** What the exercise asks **
Retype each entry verbatim. Do not include the images.

Collected data:
[Start of Attachment]

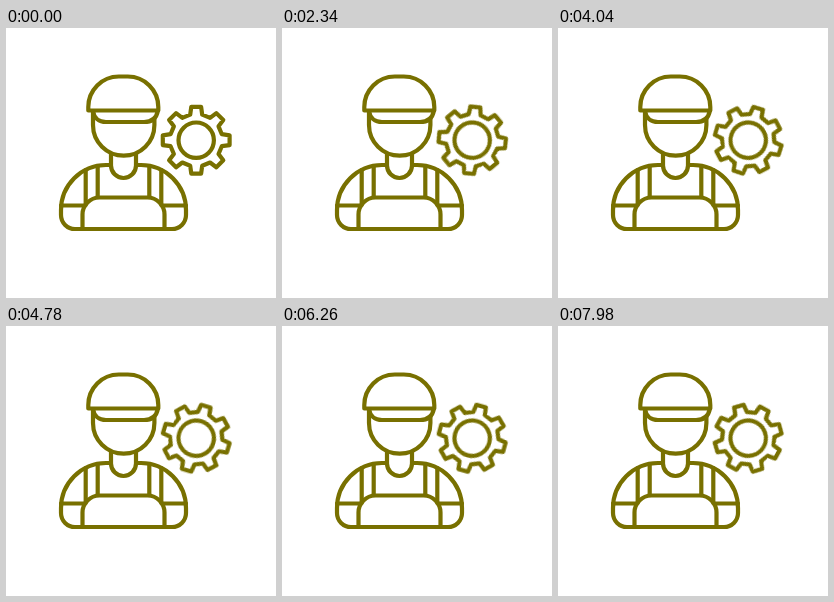
Recreate the animation shown at these times as an HTML page. Size 270 by 270 pixels, loop 8 s.

```html
<!DOCTYPE html>
<html lang="en">
<head>
<meta charset="utf-8">
<title>Worker and gear</title>
<style>
  html, body { margin: 0; width: 100%; height: 100%; overflow: hidden; background: #fff; }
  svg { display: block; width: 100%; height: 100%; }
  .lines { fill: none; stroke: #787000; stroke-width: 4.2; stroke-linejoin: round; stroke-linecap: round; }
  /* One turn takes six seconds; the loop cuts back after eight. */
  #gear { transform-origin: 190.2px 112.2px; animation: turn 8s steps(400) infinite; }
  @keyframes turn { to { transform: rotate(480deg); } }
</style>
</head>
<body>
<svg viewBox="0 0 270 270">
  <g class="lines">
    <g id="cap">
      <path d="M82.300 82.500V79A30.500 30.500 0 0 1 112.800 48.500H121.800A30.500 30.500 0 0 1 152.300 79V82.500Z"/>
      <path d="M87 83C88 90 93 94 100 94H138C146 94 150.500 90 151.800 83"/>
    </g>
    <path id="face" d="M87 83V97A30.700 30.700 0 0 0 148.400 97V91"/>
    <path id="neck" d="M105 126V137.500A12.500 12.500 0 0 0 130 137.500V126"/>
    <path id="body" d="M105 137H100A45 45 0 0 0 55 182V187A14 14 0 0 0 69 201H166A14 14 0 0 0 180 187V182A45 45 0 0 0 135 137H130"/>
    <path id="straps" d="M79.700 142V177M91.700 138V169M143.300 138V169M155.300 142V177M55 177.500H78M157 177.500H180"/>
    <path id="bib" d="M76.500 201V186.500A17 17 0 0 1 93.500 169.500H141.500A17 17 0 0 1 158.500 186.500V201"/>
    <g id="gear">
      <circle cx="190.2" cy="112.2" r="17.7"/>
      <path id="teeth"/>
    </g>
  </g>
</svg>
<script>
  const center = { x: 190.2, y: 112.2 };
  const tooth = [[-6, -25.6], [-4.9, -33.4], [4.9, -33.4], [6, -25.6]];

  const place = ([x, y], angle) => {
    const c = Math.cos(angle), s = Math.sin(angle);
    return `${(center.x + x * c - y * s).toFixed(2)} ${(center.y + x * s + y * c).toFixed(2)}`;
  };

  const points = Array.from({ length: 8 }, (_, i) =>
    tooth.map(p => place(p, i * Math.PI / 4))).flat();
  document.getElementById('teeth').setAttribute('d', `M${points.join('L')}Z`);
</script>
</body>
</html>
```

[End of Attachment]

** Final answer **
Recreate the animation shown at these times as an HTML page. Size 270 by 270 pixels, loop 8 s.

```html
<!DOCTYPE html>
<html lang="en">
<head>
<meta charset="utf-8">
<title>Worker and gear</title>
<style>
  html, body { margin: 0; width: 100%; height: 100%; overflow: hidden; background: #fff; }
  svg { display: block; width: 100%; height: 100%; }
  .lines { fill: none; stroke: #787000; stroke-width: 4.2; stroke-linejoin: round; stroke-linecap: round; }
  /* One turn takes six seconds; the loop cuts back after eight. */
  #gear { transform-origin: 190.2px 112.2px; animation: turn 8s steps(400) infinite; }
  @keyframes turn { to { transform: rotate(480deg); } }
</style>
</head>
<body>
<svg viewBox="0 0 270 270">
  <g class="lines">
    <g id="cap">
      <path d="M82.300 82.500V79A30.500 30.500 0 0 1 112.800 48.500H121.800A30.500 30.500 0 0 1 152.300 79V82.500Z"/>
      <path d="M87 83C88 90 93 94 100 94H138C146 94 150.500 90 151.800 83"/>
    </g>
    <path id="face" d="M87 83V97A30.700 30.700 0 0 0 148.400 97V91"/>
    <path id="neck" d="M105 126V137.500A12.500 12.500 0 0 0 130 137.500V126"/>
    <path id="body" d="M105 137H100A45 45 0 0 0 55 182V187A14 14 0 0 0 69 201H166A14 14 0 0 0 180 187V182A45 45 0 0 0 135 137H130"/>
    <path id="straps" d="M79.700 142V177M91.700 138V169M143.300 138V169M155.300 142V177M55 177.500H78M157 177.500H180"/>
    <path id="bib" d="M76.500 201V186.500A17 17 0 0 1 93.500 169.500H141.500A17 17 0 0 1 158.500 186.500V201"/>
    <g id="gear">
      <circle cx="190.2" cy="112.2" r="17.7"/>
      <path id="teeth"/>
    </g>
  </g>
</svg>
<script>
  const center = { x: 190.2, y: 112.2 };
  const tooth = [[-6, -25.6], [-4.9, -33.4], [4.9, -33.4], [6, -25.6]];

  const place = ([x, y], angle) => {
    const c = Math.cos(angle), s = Math.sin(angle);
    return `${(center.x + x * c - y * s).toFixed(2)} ${(center.y + x * s + y * c).toFixed(2)}`;
  };

  const points = Array.from({ length: 8 }, (_, i) =>
    tooth.map(p => place(p, i * Math.PI / 4))).flat();
  document.getElementById('teeth').setAttribute('d', `M${points.join('L')}Z`);
</script>
</body>
</html>
```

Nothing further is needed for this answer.